• **How to complete this task**: Every record below should be written out exactly; pictures stay out.

• **Source information**:
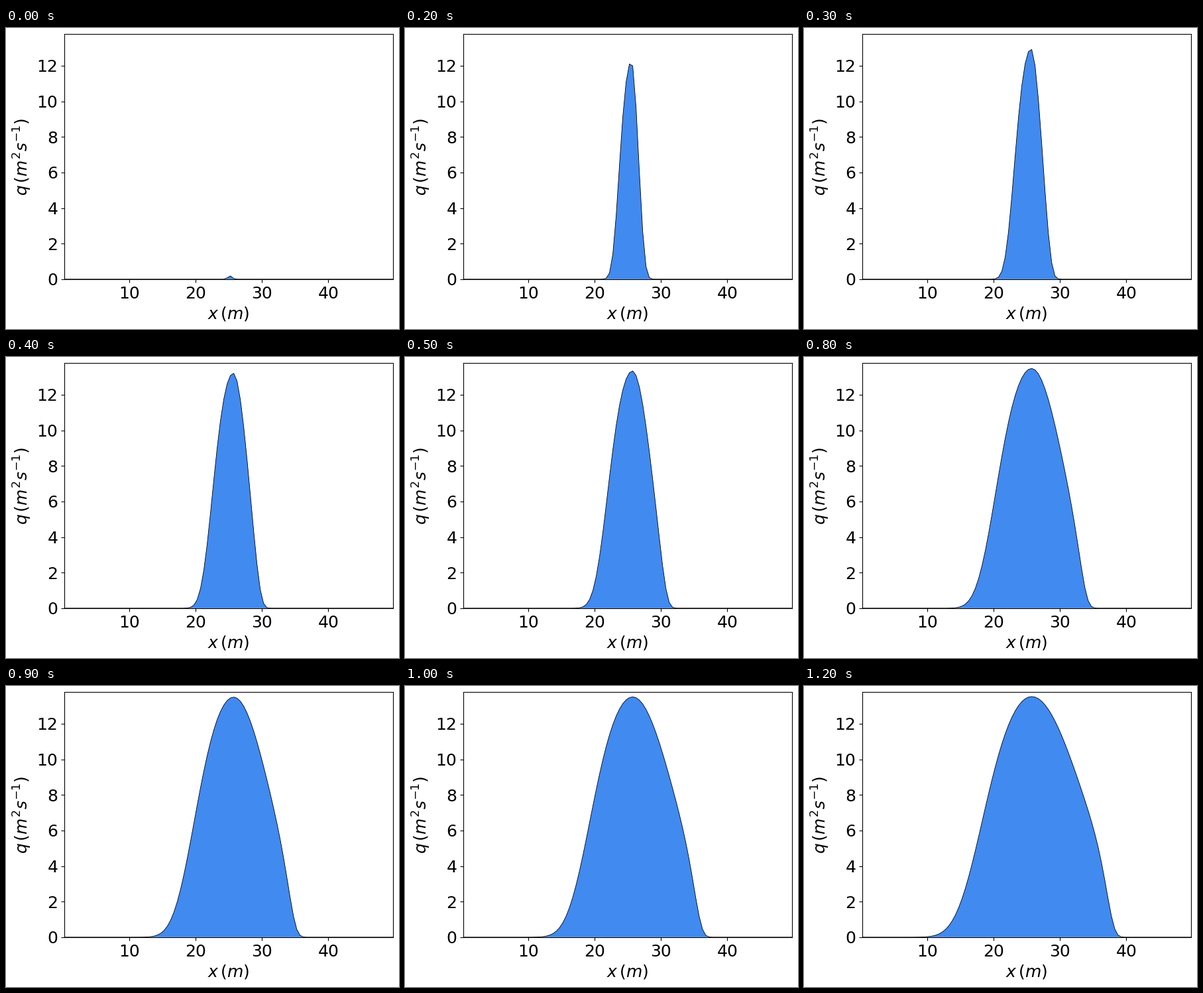
Recreate the animation shown at these times as a matplotlib script. Size 593 px wide and 454 px high, loop 1.3 s.

```python
import numpy as np
import matplotlib.pyplot as plt
from matplotlib.animation import FuncAnimation

W, H, DPI = 593, 454, 100
FRAMES, INTERVAL = 13, 100

plt.rcParams.update({"font.family": "DejaVu Sans", "font.size": 18})

x = np.arange(0.25, 50, 0.5)


def flank(d, core, edge, steepness):
    """Bell-shaped core cut off by a steeper edge."""
    return np.exp(-(d / core) ** 2 - (d / edge) ** steepness)


def discharge(t):
    """Discharge wave spreading from a dam that breaks at mid-channel."""
    t = max(t, 0.08)
    peak = 13.57 * t ** 2 / (t ** 2 + 0.43)
    crest = 25.75 - 1.3 / (t ** 2 + 2)
    d = np.abs(x - crest)

    # The upstream side keeps its shape; the downstream front sharpens.
    spread = (t + 0.15) ** 0.8
    upstream = flank(d, 1.386 * spread, 1.514 * spread, 4)
    downstream = flank(d, np.hypot(0.631 * t ** 1.14, 0.5),
                       np.hypot(0.98 * t, 1.5), 3.3 + 0.8 * t)
    return peak * np.where(x < crest, upstream, downstream)


fig = plt.figure(figsize=(W / DPI, H / DPI), dpi=DPI, facecolor="white")
ax = fig.add_axes([88.1 / W, 75.2 / H, 496 / W, 369.6 / H])
ax.set_xlim(x[0], x[-1])
ax.set_ylim(0, 13.78)
ax.set_xticks(range(10, 50, 10))
ax.set_yticks(range(0, 14, 2))
ax.set_xlabel(r"$x\,(m)$")
ax.set_ylabel(r"$q\,(m^2s^{-1})$")

water, = ax.fill(x, 0 * x, facecolor="#418af0", edgecolor="none")
surface, = ax.plot([], [], color="black", lw=0.6)


def update(i):
    q = discharge(i)
    water.set_xy(np.c_[np.r_[x[0], x, x[-1]], np.r_[0, q, 0]])
    surface.set_data(x, q)
    return water, surface


anim = FuncAnimation(fig, update, frames=FRAMES, interval=INTERVAL,
                     repeat=True, repeat_delay=0, blit=False)
plt.show()
```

• **Answer section**:
Recreate the animation shown at these times as a matplotlib script. Size 593 px wide and 454 px high, loop 1.3 s.

```python
import numpy as np
import matplotlib.pyplot as plt
from matplotlib.animation import FuncAnimation

W, H, DPI = 593, 454, 100
FRAMES, INTERVAL = 13, 100

plt.rcParams.update({"font.family": "DejaVu Sans", "font.size": 18})

x = np.arange(0.25, 50, 0.5)


def flank(d, core, edge, steepness):
    """Bell-shaped core cut off by a steeper edge."""
    return np.exp(-(d / core) ** 2 - (d / edge) ** steepness)


def discharge(t):
    """Discharge wave spreading from a dam that breaks at mid-channel."""
    t = max(t, 0.08)
    peak = 13.57 * t ** 2 / (t ** 2 + 0.43)
    crest = 25.75 - 1.3 / (t ** 2 + 2)
    d = np.abs(x - crest)

    # The upstream side keeps its shape; the downstream front sharpens.
    spread = (t + 0.15) ** 0.8
    upstream = flank(d, 1.386 * spread, 1.514 * spread, 4)
    downstream = flank(d, np.hypot(0.631 * t ** 1.14, 0.5),
                       np.hypot(0.98 * t, 1.5), 3.3 + 0.8 * t)
    return peak * np.where(x < crest, upstream, downstream)


fig = plt.figure(figsize=(W / DPI, H / DPI), dpi=DPI, facecolor="white")
ax = fig.add_axes([88.1 / W, 75.2 / H, 496 / W, 369.6 / H])
ax.set_xlim(x[0], x[-1])
ax.set_ylim(0, 13.78)
ax.set_xticks(range(10, 50, 10))
ax.set_yticks(range(0, 14, 2))
ax.set_xlabel(r"$x\,(m)$")
ax.set_ylabel(r"$q\,(m^2s^{-1})$")

water, = ax.fill(x, 0 * x, facecolor="#418af0", edgecolor="none")
surface, = ax.plot([], [], color="black", lw=0.6)


def update(i):
    q = discharge(i)
    water.set_xy(np.c_[np.r_[x[0], x, x[-1]], np.r_[0, q, 0]])
    surface.set_data(x, q)
    return water, surface


anim = FuncAnimation(fig, update, frames=FRAMES, interval=INTERVAL,
                     repeat=True, repeat_delay=0, blit=False)
plt.show()
```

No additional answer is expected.